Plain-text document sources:

┄┄┄┄┄┄┄┄┄┄┄┄┄┄┄┄┄┄┄┄

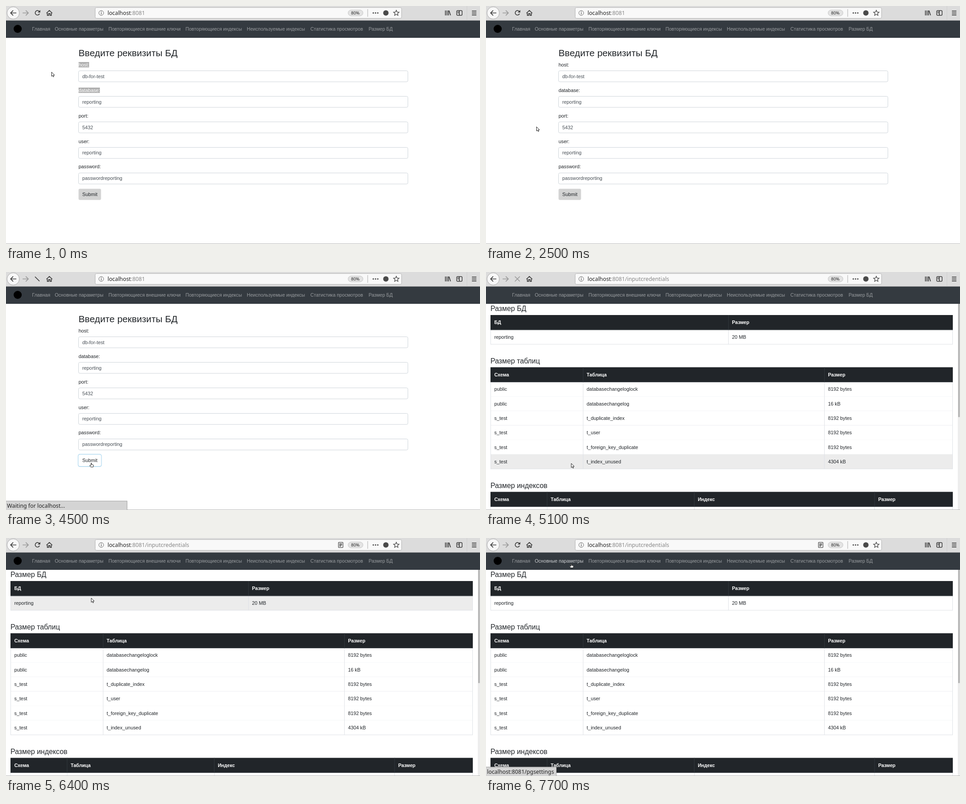
An HTML page that plays this animation: 1055x531 px, repeating every 8 s.

```html
<!DOCTYPE html>
<html lang="ru">
<head>
<meta charset="utf-8">
<title>DB report</title>
<style>
html, body { margin: 0; height: 100%; overflow: hidden; background: #fff; }
svg { display: block; width: 100%; height: 100%; }
text { font: 10.85px "Liberation Sans", Arial, sans-serif; fill: #212529; white-space: pre; }
.ui { font: 12.3px "Noto Sans", "Open Sans", sans-serif; fill: #222; }
.zoom { font-size: 9.7px; }
.dim { fill: #858585; }
.nav { font-size: 10.65px; fill: #999c9f; }
.nav.hover { fill: #ccced0; }
.title { font-size: 20.8px; }
.heading { font-size: 15.8px; }
.value { fill: #495057; }
.selected { fill: #fff; }
.head { font-size: 10.7px; font-weight: bold; fill: #fff; }
.icon { fill: none; stroke: #3a3a3a; stroke-width: 1.7; }
.gray { stroke: #999; }
</style>
</head>
<body>
<svg id="stage" viewBox="0 0 1055 531" preserveAspectRatio="none"></svg>
<script>
const LOOP = 8000, LEFT = 10, RIGHT = 1039;

const text = (x, y, s, cls = '', id = '') =>
  `<text x="${x}" y="${y}" class="${cls}" id="${id}">${s}</text>`;
const rect = (x, y, w, h, fill, more = '') =>
  `<rect x="${x}" y="${y}" width="${w}" height="${h}" fill="${fill}" ${more}/>`;
const icon = (d, cls = '', id = '') => `<path d="${d}" class="icon ${cls}" id="${id}"/>`;
const group = (id, ...parts) => `<g id="${id}">${parts.join('')}</g>`;

function toolbar() {
  return rect(0, 0, 1055, 32, '#dcdcdc') + rect(0, 31.5, 1055, 1, '#c4c4c4') +
    '<circle cx="16" cy="15.5" r="13.7" fill="#f7f7f7" stroke="#a8a8a8"/>' +
    icon('M23 15.5H10.5M16 9.8L10.3 15.5l5.7 5.7') +
    icon('M37 15.5h12M44 9.8l5.7 5.7-5.7 5.7', 'gray') +
    group('reload', icon('M74 12.2A5 5 0 1 0 74.6 17.2'),
      '<path d="M76.3 9v5.6h-5.6z" fill="#3a3a3a"/>') +
    icon('M64.5 10.5l10 10', '', 'slash') +
    icon('M64.3 10l11 11m0-11l-11 11', 'gray', 'cross') +
    icon('M90 16l6.5-6 6.5 6M92 15.5v5.3h3v-4h3v4h3v-5.3') +
    rect(198.5, 3.5, 682, 24, '#f9f9f9', 'rx="3" stroke="#b4b4b4"') +
    '<circle cx="212" cy="15.5" r="5.3" fill="none" stroke="#666"/>' +
    rect(211.4, 14.5, 1.3, 4, '#555') + rect(211.4, 12, 1.3, 1.4, '#555') +
    '<text class="ui" x="226" y="20">localhost<tspan class="dim">:8081<tspan id="path">/inputcredentials</tspan></tspan></text>' +
    group('reader', rect(740, 9.7, 10, 11.6, 'none', 'rx="1" stroke="#4a4a4a" stroke-width="1.3"'),
      icon('M742 13h6M742 15.5h6M742 18h4', '" stroke-width="1')) +
    rect(761.5, 9, 33, 13, '#e4e4e4', 'rx="6.5" stroke="#c4c4c4"') +
    text(768, 19.2, '80%', 'ui zoom') +
    rect(804.5, 7, 1, 17, '#aaa') +
    [817.5, 822.5, 827.5].map(x => `<circle cx="${x}" cy="15.5" r="1.6" fill="#4a4a4a"/>`).join('') +
    '<circle cx="845.5" cy="15.5" r="6" fill="#4a4a4a"/>' +
    '<path d="M868.7 9.4l1.8 4 4.3.4-3.3 2.9 1 4.3-3.8-2.3-3.8 2.3 1-4.3-3.3-2.9 4.3-.4z" fill="none" stroke="#4a4a4a" stroke-width="1.3"/>' +
    icon('M978 10v11M981.5 10v11M984.8 10v11M986 10.3l3.5 10.4') +
    rect(1003.2, 10.3, 12, 10.4, 'none', 'rx="2" stroke="#3a3a3a" stroke-width="1.5"') +
    icon('M1009 10v11M1005 13h2.5M1005 15.5h2.5') +
    rect(1025.5, 0, 1, 31, '#cdcdcd') +
    icon('M1037 11.3h10M1037 15.6h10M1037 19.9h10');
}

function navbar() {
  const items = [[58, 'Главная'], [108.5, 'Основные параметры'], [228, 'Повторяющиеся внешние ключи'],
    [399.5, 'Повторяющиеся индексы'], [536, 'Неиспользуемые индексы'],
    [677.5, 'Статистика просмотров'], [807, 'Размер БД']];
  return rect(0, 32, 1055, 39, '#343a40') +
    '<circle id="logo" cx="26" cy="51" r="9" fill="#000"/>' +
    items.map(([x, s], i) => text(x, 54.8, s, 'nav', 'nav' + i)).join('');
}

function form() {
  const fields = [['host:', 'db-for-test'], ['database:', 'reporting'], ['port:', '5432'],
    ['user:', 'reporting'], ['password:', 'passwordreporting']];
  return group('form', text(161.5, 112.4, 'Введите реквизиты БД', 'title'),
    group('selection', rect(161.5, 125, 23.5, 12, '#b0b0b0'), rect(161.5, 182, 47.5, 12, '#b0b0b0')),
    ...fields.map(([label, value], i) => {
      const y = 56.9 * i;
      return text(161.5, 134.8 + y, label, '', 'label' + i) +
        rect(161.5, Math.round(144 + y) + .5, 733, 24.6, '#fff', 'rx="3" stroke="#ced4da"') +
        text(169.7, 160.7 + y, value, 'value');
    }),
    rect(160.7, 406.7, 51.6, 27.4, '#fff', 'id="ring" rx="4" stroke="#bfe0f2" stroke-width="2"'),
    rect(161.5, 407.8, 50, 25, '#d3d3d3', 'id="button" rx="3"'),
    text(169.7, 424.2, 'Submit'));
}

// cols: [left edge, title]; the first row sits directly under the header
function table(title, y, cols, rows, id) {
  const step = 32.3, top = y + 33, bottom = top + step * rows.length;
  const cells = (row, base, cls) => row.map((s, i) => text(cols[i][0] + 8.4, base, s, cls)).join('');
  const line = (x, y0, y1, color) => rect(x, y0, 1, y1 - y0, color);
  return text(LEFT, y - 9, title, 'heading') +
    rows.map((row, i) => {
      const r = top + step * i;
      return rect(LEFT, r, RIGHT - LEFT, step, '#fff', `id="${id}${i}"`) +
        rect(LEFT, Math.round(r + step) - .3, RIGHT - LEFT, 1, '#dee2e6') + cells(row, r + 19.8);
    }).join('') +
    [...cols.map(c => c[0]), RIGHT - 1].map(x => line(x, top, bottom, '#dee2e6')).join('') +
    rect(LEFT, y, RIGHT - LEFT, 33.3, '#212529') +
    cols.slice(1).map(c => line(c[0], y, top, '#32383e')).join('') +
    rect(LEFT, top - 1, RIGHT - LEFT, 1.3, '#32383e') +
    cells(cols.map(c => c[1]), y + 20, 'head');
}

function report() {
  return group('report',
    table('Размер БД', 96, [[10, 'БД'], [539.2, 'Размер']], [['reporting', '20 MB']], 'base'),
    table('Размер таблиц', 212.5, [[10, 'Схема'], [215.7, 'Таблица'], [752.8, 'Размер']], [
      ['public', 'databasechangeloglock', '8192 bytes'],
      ['public', 'databasechangelog', '16 kB'],
      ['s_test', 't_duplicate_index', '8192 bytes'],
      ['s_test', 't_user', '8192 bytes'],
      ['s_test', 't_foreign_key_duplicate', '8192 bytes'],
      ['s_test', 't_index_unused', '4304 kB']], 'table'),
    table('Размер индексов', 490.5, [[10, 'Схема'], [135.5, 'Таблица'], [463, 'Индекс'], [864.5, 'Размер']],
      [['', '', '', '']], 'index'),
    rect(1050, 32, 5, 499, '#ededed'), rect(1051, 34, 3.5, 290, '#b4b4b4', 'rx="1.7"'));
}

const status = (id, width, s) => group(id,
  rect(-1, 511, width + .5, 21, '#d4d4d4', 'stroke="#a0a0a0"'), text(2.3, 526, s, 'ui'));

document.getElementById('stage').innerHTML = form() + report() + navbar() + toolbar() +
  rect(0, 530, 1055, 1, '#b5b5b5') +
  status('waiting', 270, 'Waiting for localhost...') +
  status('link', 157, 'localhost:8081/pgsettings') +
  group('cursor',
    '<path id="arrow" d="M.5.5v9.4l2.2-2 1.5 3.3 1.5-.7-1.4-3.2h2.8z" fill="#fff" stroke="#222"/>',
    '<path id="hand" d="M-.9 6V1.2q.8-1.1 1.6 0V4L4 4.8q1 .4.8 1.6L4 9.6H-1.3L-3.8 6.4q.6-1.2 1.7-.6z" fill="#fff" stroke="#222"/>');

const $ = id => document.getElementById(id);
const show = (id, on) => $(id).style.display = on ? '' : 'none';

// time, x, y of the pointer tip; it jumps from place to place
const pointer = [[0, 101, 147], [1100, 107, 161], [1200, 114, 181], [1300, 120, 203], [1400, 123, 220],
  [1700, 122, 234], [1800, 117, 252], [1900, 112, 264], [2500, 112, 269], [3800, 190, 425.5],
  [5100, 189.3, 426.5], [6400, 189.3, 133.5], [6700, 189.3, 119.3], [7000, 190, 58], [7400, 190, 57]];

function render(t) {
  const within = (from, to = LOOP) => t >= from && t < to;
  const [, x, y] = pointer.findLast(p => p[0] <= t);
  const hand = within(3800, 5100) || within(7000), loaded = within(5100);
  $('cursor').setAttribute('transform', `translate(${x} ${y})`);
  show('hand', hand);
  show('arrow', !hand);

  show('form', !loaded);
  show('report', loaded);
  show('path', loaded);
  show('logo', !within(5100, 5400));
  show('reader', within(5400));

  show('reload', !within(4500, 5400));
  $('reload').style.opacity = within(5400, 5800) ? .45 : 1;
  show('slash', within(4500, 5100));
  show('cross', within(5100, 5400));

  const selected = within(0, 2100);
  show('selection', selected);
  for (const i of [0, 1]) $('label' + i).classList.toggle('selected', selected);
  $('button').setAttribute('fill', within(3800) ? '#fff' : '#d3d3d3');
  $('button').setAttribute('stroke', within(3800, 4500) ? '#d3d3d3' : 'none');
  show('ring', within(4500));

  $('table5').setAttribute('fill', within(5100, 6400) ? '#ececec' : '#fff');
  $('base0').setAttribute('fill', within(6400, 7000) ? '#ececec' : '#fff');
  $('nav1').classList.toggle('hover', within(7000));
  show('waiting', within(4500, 5100));
  show('link', within(7400));
  $('link').style.opacity = within(7700) ? 1 : .85;
}

function tick() {
  render(performance.now() % LOOP);
  requestAnimationFrame(tick);
}
tick();
</script>
</body>
</html>
```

┄┄┄┄┄┄┄┄┄┄┄┄┄┄┄┄┄┄┄┄

WORK INSTRUCTIONS =
From the entries above, list each line with "function" in it.

OUTPUT FOR THIS TASK =
function toolbar() {
function navbar() {
function form() {
function table(title, y, cols, rows, id) {
function report() {
function render(t) {
function tick() {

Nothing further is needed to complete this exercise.